(Data records)
=-=-=
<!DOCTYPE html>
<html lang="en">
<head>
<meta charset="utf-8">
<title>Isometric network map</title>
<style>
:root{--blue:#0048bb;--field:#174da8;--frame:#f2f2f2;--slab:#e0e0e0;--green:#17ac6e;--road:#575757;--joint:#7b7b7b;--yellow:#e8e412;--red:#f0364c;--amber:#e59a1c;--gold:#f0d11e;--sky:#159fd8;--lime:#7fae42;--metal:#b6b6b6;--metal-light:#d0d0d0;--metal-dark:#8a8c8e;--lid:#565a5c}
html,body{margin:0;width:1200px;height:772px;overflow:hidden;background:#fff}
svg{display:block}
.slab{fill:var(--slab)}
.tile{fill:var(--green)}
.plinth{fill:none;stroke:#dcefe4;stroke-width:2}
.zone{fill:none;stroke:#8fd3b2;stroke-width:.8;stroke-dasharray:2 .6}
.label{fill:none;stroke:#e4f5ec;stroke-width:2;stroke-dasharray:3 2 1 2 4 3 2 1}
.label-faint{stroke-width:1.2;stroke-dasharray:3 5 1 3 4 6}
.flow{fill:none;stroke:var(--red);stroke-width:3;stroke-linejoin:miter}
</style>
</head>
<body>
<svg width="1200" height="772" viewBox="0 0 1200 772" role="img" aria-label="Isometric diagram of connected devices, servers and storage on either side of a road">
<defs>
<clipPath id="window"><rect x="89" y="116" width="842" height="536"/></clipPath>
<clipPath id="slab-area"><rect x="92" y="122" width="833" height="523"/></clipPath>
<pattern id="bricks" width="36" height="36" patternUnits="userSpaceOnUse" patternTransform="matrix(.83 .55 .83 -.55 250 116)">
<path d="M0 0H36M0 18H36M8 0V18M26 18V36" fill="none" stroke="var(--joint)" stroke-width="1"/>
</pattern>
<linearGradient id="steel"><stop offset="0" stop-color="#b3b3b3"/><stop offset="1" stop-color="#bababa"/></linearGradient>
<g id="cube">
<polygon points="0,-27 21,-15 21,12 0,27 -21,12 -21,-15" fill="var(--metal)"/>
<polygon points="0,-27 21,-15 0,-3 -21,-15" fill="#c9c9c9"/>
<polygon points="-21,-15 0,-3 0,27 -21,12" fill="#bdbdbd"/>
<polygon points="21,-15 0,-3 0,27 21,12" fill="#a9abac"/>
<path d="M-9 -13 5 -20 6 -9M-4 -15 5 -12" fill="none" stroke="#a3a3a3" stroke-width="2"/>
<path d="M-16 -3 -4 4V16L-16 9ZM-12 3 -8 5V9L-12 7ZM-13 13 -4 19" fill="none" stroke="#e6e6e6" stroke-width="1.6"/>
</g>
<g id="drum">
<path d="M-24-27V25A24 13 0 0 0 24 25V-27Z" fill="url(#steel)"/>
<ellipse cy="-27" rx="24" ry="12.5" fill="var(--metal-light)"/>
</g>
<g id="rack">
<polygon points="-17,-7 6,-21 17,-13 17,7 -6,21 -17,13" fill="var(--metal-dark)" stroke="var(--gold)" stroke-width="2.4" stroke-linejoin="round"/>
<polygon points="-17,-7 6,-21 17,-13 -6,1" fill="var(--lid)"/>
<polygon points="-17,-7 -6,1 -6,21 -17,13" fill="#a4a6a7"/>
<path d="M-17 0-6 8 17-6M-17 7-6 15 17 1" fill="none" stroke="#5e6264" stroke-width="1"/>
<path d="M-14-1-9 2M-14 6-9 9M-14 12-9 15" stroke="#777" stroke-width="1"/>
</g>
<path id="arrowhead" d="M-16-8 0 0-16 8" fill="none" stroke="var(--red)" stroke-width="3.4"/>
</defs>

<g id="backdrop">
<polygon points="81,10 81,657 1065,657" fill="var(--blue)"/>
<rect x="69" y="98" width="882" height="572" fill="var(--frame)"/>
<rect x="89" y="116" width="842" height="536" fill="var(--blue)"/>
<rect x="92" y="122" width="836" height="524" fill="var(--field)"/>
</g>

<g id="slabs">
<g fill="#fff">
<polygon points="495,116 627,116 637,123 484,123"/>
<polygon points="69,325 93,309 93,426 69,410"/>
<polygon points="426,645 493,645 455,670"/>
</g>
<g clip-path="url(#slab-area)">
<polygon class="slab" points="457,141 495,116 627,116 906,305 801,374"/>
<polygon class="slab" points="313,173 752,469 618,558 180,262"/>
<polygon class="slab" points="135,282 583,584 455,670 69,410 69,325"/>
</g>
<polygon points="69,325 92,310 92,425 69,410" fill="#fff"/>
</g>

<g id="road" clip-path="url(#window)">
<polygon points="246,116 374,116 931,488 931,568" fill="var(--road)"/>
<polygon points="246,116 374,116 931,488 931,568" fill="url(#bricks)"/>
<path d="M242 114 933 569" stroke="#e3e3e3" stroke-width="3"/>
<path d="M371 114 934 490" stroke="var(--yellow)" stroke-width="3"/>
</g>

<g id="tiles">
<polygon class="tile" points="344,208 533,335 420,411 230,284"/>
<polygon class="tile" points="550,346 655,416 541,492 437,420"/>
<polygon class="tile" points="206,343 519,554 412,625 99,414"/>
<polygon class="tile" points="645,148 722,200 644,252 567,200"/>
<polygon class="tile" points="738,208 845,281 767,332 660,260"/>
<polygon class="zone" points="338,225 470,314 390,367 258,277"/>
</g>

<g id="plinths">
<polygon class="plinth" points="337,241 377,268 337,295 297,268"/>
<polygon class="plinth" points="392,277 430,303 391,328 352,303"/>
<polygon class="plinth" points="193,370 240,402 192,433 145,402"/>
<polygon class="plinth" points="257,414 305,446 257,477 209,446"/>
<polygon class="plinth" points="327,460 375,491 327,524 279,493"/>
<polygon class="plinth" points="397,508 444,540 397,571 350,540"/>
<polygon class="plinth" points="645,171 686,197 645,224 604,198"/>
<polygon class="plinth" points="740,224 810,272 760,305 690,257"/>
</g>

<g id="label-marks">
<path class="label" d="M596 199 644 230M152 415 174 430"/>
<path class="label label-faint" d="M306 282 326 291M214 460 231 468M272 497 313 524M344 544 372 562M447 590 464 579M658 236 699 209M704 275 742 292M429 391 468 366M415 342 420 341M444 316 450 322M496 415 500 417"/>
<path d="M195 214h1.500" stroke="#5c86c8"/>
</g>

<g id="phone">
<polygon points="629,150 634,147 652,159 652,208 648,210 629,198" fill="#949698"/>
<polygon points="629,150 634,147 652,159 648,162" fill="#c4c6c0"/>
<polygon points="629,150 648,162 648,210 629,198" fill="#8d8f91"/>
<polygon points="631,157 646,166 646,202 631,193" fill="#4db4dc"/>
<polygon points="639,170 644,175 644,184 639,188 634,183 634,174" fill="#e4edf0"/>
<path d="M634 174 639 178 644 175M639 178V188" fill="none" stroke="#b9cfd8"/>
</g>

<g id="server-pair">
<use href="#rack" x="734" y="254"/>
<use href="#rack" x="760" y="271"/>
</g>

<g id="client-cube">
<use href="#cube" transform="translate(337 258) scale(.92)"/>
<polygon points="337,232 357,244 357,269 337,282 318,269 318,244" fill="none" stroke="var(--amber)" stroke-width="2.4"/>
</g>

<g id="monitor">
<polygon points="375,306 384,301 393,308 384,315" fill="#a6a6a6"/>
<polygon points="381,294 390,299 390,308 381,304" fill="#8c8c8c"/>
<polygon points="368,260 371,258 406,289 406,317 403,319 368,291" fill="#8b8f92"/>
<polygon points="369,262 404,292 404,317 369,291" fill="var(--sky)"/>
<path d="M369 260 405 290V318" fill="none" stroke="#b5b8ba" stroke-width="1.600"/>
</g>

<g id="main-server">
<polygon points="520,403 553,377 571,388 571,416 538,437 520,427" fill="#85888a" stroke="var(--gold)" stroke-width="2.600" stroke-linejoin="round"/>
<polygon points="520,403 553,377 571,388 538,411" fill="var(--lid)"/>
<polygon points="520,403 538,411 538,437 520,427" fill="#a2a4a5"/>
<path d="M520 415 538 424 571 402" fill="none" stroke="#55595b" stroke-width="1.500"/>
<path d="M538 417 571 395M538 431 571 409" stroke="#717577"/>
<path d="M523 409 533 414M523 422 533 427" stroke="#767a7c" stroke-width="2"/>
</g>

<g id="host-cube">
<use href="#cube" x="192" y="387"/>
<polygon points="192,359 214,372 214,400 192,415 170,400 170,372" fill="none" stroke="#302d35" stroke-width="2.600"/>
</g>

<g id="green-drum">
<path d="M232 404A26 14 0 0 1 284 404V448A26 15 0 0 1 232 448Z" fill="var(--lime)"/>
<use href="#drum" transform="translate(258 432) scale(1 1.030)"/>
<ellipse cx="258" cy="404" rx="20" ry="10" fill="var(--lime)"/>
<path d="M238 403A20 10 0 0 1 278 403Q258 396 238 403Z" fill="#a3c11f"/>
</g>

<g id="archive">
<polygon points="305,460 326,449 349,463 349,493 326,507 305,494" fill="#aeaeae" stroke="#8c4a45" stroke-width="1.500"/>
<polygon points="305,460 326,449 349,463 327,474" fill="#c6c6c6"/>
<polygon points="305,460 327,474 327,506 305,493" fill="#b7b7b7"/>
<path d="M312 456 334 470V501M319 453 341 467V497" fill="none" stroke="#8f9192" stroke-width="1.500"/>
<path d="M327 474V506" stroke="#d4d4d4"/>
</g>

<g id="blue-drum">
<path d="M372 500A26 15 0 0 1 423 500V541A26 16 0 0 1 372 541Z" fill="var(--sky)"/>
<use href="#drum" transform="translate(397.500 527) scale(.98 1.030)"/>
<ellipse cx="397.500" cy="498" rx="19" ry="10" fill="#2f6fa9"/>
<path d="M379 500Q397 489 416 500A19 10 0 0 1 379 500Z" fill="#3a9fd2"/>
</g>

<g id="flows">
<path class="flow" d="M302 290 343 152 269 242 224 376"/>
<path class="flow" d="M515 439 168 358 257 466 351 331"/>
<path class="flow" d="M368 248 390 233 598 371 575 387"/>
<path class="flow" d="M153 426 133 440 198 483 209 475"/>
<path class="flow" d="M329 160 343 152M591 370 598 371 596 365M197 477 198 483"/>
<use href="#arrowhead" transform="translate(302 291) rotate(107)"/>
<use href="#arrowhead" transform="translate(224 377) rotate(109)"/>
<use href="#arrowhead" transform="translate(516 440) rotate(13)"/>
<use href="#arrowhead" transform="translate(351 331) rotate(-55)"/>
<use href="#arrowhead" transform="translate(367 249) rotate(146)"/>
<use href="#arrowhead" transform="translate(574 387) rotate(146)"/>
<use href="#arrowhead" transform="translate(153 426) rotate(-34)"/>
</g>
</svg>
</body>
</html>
=-=-=
Look through the data above. Copy every line with the string "Isometric" in it.

<title>Isometric network map</title>
<svg width="1200" height="772" viewBox="0 0 1200 772" role="img" aria-label="Isometric diagram of connected devices, servers and storage on either side of a road">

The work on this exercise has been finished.